A new Canadian law forbids people from wearing a mask or covering their face during a riot or so-called “unlawful assembly” in the country. The law carries a maximum ten-year sentence for anyone convicted of physically concealing their identity.
Current Canadian law already forbids covering the face during a criminal act, although CBC reported that the statue, which criminalizes “disguise with intent,” generally applies to robberies. Police departments across the nation have called on lawmakers to lower the burden of proof for investigators trying to prove a mask was used for the sole purpose of hiding a demonstrator’s identity. Municipal authorities have also sought to stiffen penalties in the wake of recent violent riots in Toronto, Vancouver, Montreal and other cities.

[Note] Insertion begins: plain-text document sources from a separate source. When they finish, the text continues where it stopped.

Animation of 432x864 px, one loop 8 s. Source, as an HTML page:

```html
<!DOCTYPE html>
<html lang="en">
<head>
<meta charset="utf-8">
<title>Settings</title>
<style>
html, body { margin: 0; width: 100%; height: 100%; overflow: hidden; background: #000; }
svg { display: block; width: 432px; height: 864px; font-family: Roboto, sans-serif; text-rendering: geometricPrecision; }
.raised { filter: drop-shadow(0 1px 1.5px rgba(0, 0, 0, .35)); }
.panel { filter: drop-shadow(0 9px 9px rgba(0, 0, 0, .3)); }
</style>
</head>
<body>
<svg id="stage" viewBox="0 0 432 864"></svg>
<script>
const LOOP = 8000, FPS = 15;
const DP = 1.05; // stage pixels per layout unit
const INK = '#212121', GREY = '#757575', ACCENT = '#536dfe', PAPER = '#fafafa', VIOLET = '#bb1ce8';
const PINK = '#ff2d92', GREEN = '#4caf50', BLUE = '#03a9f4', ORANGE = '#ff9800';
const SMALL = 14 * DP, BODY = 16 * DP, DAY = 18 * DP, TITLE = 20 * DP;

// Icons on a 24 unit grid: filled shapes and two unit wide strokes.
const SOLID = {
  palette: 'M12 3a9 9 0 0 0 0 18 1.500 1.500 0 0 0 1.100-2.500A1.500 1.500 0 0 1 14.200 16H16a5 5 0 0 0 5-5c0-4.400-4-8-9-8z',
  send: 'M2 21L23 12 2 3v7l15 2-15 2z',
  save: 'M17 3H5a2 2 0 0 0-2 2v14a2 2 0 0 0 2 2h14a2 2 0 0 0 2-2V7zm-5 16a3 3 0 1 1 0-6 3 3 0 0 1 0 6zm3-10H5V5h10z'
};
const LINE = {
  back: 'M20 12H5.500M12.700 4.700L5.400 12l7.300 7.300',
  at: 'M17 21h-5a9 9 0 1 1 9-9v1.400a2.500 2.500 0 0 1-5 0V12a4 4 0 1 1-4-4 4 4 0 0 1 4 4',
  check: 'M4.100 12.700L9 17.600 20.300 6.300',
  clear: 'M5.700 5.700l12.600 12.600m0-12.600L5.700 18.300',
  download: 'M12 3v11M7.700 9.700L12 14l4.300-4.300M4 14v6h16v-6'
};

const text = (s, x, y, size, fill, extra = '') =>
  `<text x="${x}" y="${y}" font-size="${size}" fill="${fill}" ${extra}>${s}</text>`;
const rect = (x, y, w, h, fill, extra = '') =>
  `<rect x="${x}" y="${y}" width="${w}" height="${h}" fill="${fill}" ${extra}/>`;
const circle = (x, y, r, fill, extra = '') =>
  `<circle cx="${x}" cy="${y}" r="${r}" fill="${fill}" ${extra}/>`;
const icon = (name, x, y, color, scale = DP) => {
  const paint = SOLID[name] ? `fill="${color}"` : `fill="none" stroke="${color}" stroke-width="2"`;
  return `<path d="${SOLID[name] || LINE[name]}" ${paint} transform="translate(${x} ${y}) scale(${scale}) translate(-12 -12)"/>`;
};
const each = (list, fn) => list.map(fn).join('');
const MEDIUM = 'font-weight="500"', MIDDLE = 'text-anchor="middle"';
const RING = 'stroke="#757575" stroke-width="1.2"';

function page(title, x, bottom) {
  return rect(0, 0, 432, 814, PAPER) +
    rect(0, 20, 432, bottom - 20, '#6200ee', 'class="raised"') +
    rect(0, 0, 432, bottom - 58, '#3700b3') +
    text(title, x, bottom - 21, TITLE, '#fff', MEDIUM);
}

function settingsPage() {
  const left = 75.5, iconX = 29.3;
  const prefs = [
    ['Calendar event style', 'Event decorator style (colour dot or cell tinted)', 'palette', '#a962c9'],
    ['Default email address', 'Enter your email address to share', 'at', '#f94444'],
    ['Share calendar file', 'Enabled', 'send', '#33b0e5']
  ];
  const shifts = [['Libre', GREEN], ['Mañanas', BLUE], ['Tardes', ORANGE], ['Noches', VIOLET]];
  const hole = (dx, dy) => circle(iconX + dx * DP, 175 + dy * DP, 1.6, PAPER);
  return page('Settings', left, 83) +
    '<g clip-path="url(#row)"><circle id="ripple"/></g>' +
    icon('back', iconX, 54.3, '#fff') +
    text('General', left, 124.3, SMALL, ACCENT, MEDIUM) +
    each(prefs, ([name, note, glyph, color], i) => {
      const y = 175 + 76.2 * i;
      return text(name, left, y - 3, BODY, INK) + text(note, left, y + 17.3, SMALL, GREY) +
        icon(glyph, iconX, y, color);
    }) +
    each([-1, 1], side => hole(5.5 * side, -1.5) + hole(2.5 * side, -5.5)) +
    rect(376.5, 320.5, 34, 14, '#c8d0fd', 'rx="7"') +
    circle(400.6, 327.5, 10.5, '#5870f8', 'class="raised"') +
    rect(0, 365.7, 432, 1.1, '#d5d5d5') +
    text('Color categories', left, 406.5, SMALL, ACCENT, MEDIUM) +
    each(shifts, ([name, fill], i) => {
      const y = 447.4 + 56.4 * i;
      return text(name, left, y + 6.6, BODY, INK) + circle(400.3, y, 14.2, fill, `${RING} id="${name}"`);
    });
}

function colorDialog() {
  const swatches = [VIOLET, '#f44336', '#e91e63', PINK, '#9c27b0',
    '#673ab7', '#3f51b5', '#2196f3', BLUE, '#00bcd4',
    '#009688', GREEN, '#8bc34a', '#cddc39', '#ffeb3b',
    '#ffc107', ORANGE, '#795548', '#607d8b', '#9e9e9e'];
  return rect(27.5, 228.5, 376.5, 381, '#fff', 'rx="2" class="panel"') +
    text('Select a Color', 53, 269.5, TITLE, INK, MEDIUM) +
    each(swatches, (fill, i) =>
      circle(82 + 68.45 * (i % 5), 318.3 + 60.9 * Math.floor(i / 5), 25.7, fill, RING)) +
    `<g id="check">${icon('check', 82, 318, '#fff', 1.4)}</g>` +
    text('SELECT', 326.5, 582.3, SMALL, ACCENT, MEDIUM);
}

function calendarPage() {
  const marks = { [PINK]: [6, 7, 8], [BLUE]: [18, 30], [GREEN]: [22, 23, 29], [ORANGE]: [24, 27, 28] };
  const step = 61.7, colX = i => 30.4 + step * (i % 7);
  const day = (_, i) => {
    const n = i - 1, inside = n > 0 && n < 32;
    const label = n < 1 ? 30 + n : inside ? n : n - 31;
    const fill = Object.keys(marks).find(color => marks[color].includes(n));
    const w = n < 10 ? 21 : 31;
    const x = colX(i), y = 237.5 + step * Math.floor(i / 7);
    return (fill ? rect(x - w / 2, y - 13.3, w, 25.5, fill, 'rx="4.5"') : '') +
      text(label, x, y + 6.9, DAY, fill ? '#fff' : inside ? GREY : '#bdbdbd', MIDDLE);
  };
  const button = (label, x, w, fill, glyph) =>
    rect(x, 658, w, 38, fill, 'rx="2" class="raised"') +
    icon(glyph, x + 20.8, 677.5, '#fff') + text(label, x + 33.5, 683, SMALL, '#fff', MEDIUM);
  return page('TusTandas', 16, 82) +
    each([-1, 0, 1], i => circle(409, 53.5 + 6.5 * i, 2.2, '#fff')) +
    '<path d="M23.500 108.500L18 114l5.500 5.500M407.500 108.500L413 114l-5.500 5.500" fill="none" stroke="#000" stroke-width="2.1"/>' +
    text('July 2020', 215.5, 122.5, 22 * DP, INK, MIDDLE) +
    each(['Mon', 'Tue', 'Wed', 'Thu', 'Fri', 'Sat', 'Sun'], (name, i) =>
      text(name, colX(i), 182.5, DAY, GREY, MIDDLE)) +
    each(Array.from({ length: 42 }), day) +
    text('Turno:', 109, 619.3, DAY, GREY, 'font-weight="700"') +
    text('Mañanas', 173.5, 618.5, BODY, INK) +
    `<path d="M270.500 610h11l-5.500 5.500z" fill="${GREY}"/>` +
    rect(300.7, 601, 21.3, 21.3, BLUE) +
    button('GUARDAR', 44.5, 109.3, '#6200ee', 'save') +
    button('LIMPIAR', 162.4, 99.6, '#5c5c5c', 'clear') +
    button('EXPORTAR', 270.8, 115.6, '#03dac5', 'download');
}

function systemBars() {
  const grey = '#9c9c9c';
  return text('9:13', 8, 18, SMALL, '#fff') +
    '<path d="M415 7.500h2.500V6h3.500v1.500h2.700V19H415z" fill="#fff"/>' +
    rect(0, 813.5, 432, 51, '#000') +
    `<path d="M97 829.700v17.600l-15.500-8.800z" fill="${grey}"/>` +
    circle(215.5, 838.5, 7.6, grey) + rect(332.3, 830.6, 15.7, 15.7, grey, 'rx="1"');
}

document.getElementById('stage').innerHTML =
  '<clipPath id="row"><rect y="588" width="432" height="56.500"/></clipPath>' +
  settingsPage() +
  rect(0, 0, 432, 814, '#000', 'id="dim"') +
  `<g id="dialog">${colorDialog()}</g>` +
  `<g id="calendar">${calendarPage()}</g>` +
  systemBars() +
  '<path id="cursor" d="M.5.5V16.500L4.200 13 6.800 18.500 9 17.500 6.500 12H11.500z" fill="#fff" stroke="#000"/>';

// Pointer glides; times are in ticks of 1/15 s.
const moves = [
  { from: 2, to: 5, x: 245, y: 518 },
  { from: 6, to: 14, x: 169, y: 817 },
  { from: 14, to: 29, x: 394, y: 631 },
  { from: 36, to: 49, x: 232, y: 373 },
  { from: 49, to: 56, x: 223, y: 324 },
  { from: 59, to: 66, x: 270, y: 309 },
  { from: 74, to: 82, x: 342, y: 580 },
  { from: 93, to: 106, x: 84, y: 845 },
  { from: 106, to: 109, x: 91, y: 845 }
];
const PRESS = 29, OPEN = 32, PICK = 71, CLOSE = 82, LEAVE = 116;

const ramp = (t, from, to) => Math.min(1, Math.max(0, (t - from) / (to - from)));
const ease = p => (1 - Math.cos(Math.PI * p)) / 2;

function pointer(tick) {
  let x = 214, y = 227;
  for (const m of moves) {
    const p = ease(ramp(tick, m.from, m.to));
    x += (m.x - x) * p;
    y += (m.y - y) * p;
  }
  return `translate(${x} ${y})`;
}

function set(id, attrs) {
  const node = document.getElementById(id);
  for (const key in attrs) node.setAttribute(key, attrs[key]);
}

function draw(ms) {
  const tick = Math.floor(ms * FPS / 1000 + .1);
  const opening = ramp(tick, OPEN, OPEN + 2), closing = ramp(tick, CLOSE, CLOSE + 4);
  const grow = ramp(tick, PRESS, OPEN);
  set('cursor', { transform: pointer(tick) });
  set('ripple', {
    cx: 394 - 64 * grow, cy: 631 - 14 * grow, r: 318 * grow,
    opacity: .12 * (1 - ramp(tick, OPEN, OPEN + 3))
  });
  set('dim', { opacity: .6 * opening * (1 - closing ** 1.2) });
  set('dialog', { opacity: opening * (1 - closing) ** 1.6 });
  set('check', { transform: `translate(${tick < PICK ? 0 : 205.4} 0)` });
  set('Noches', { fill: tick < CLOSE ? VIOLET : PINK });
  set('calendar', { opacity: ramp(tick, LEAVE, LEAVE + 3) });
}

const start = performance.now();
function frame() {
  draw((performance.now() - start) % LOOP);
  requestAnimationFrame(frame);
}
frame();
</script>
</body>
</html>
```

The newly approved bill, institued Wednesday, expands police authority into unlawful assemblies, which is defined by Canadian law as a party of three or more people who “disturb the peace tumultuously” or “needlessly and without reasonable cause provoke other persons to disturb the peace tumultuously.”
The law does allow exceptions for those who are able to prove they have a “lawful excuse” for concealing their face, such as for religious or medical purposes. That person may also be subject to charges of participating in a riot, though, said bill author Blake Richards, a conservative MP who spoke with CBC.
“When trouble starts, people intent on criminal activity depend on being able to ‘mask up’ to conceal their faces with bandanas, balaclavas or other means to avoid being identified and being held accountable for their actions,” Richards said when the bill was initially tabled in 2011, seemingly implying that arresting someone with a mask on is prohibitively difficult for Canadian law enforcement. “Wearing a mask in these circumstances is an aggravating factor for their behavior that should be reflected in the law.”
The bill originally proposed imprisoning an offender for five years, but that sentence doubled to ten years after conservative lawmakers greeted the idea enthusiastically.
Privacy advocates and civil libertarians have opposed the bill since its inception, saying vague language like the “lawful excuse” exception leaves major questions unanswered.
“I think it is a more symbolic bill than it is a response,” said Natalie Des Rogers, general counsel with the Canadian Civil Liberties Association. “In our view, it shouldn’t come into law, there is no demonstrable need for this.”
“You cannot have a limit that is not prescribed by law, that is not clear to the citizens,” she continued. “We have the right to know what is expected of us. When there is vague language in the context where it infringes a freedom prescribed by the Charter, it becomes an unreasonable limit.”
Similar laws exist in Europe and in the US, where Occupy Wall Street demonstrators were apprehended for violating an anti-mask law that was enacted in 1845 to prevent farmers from protesting eviction by landowners.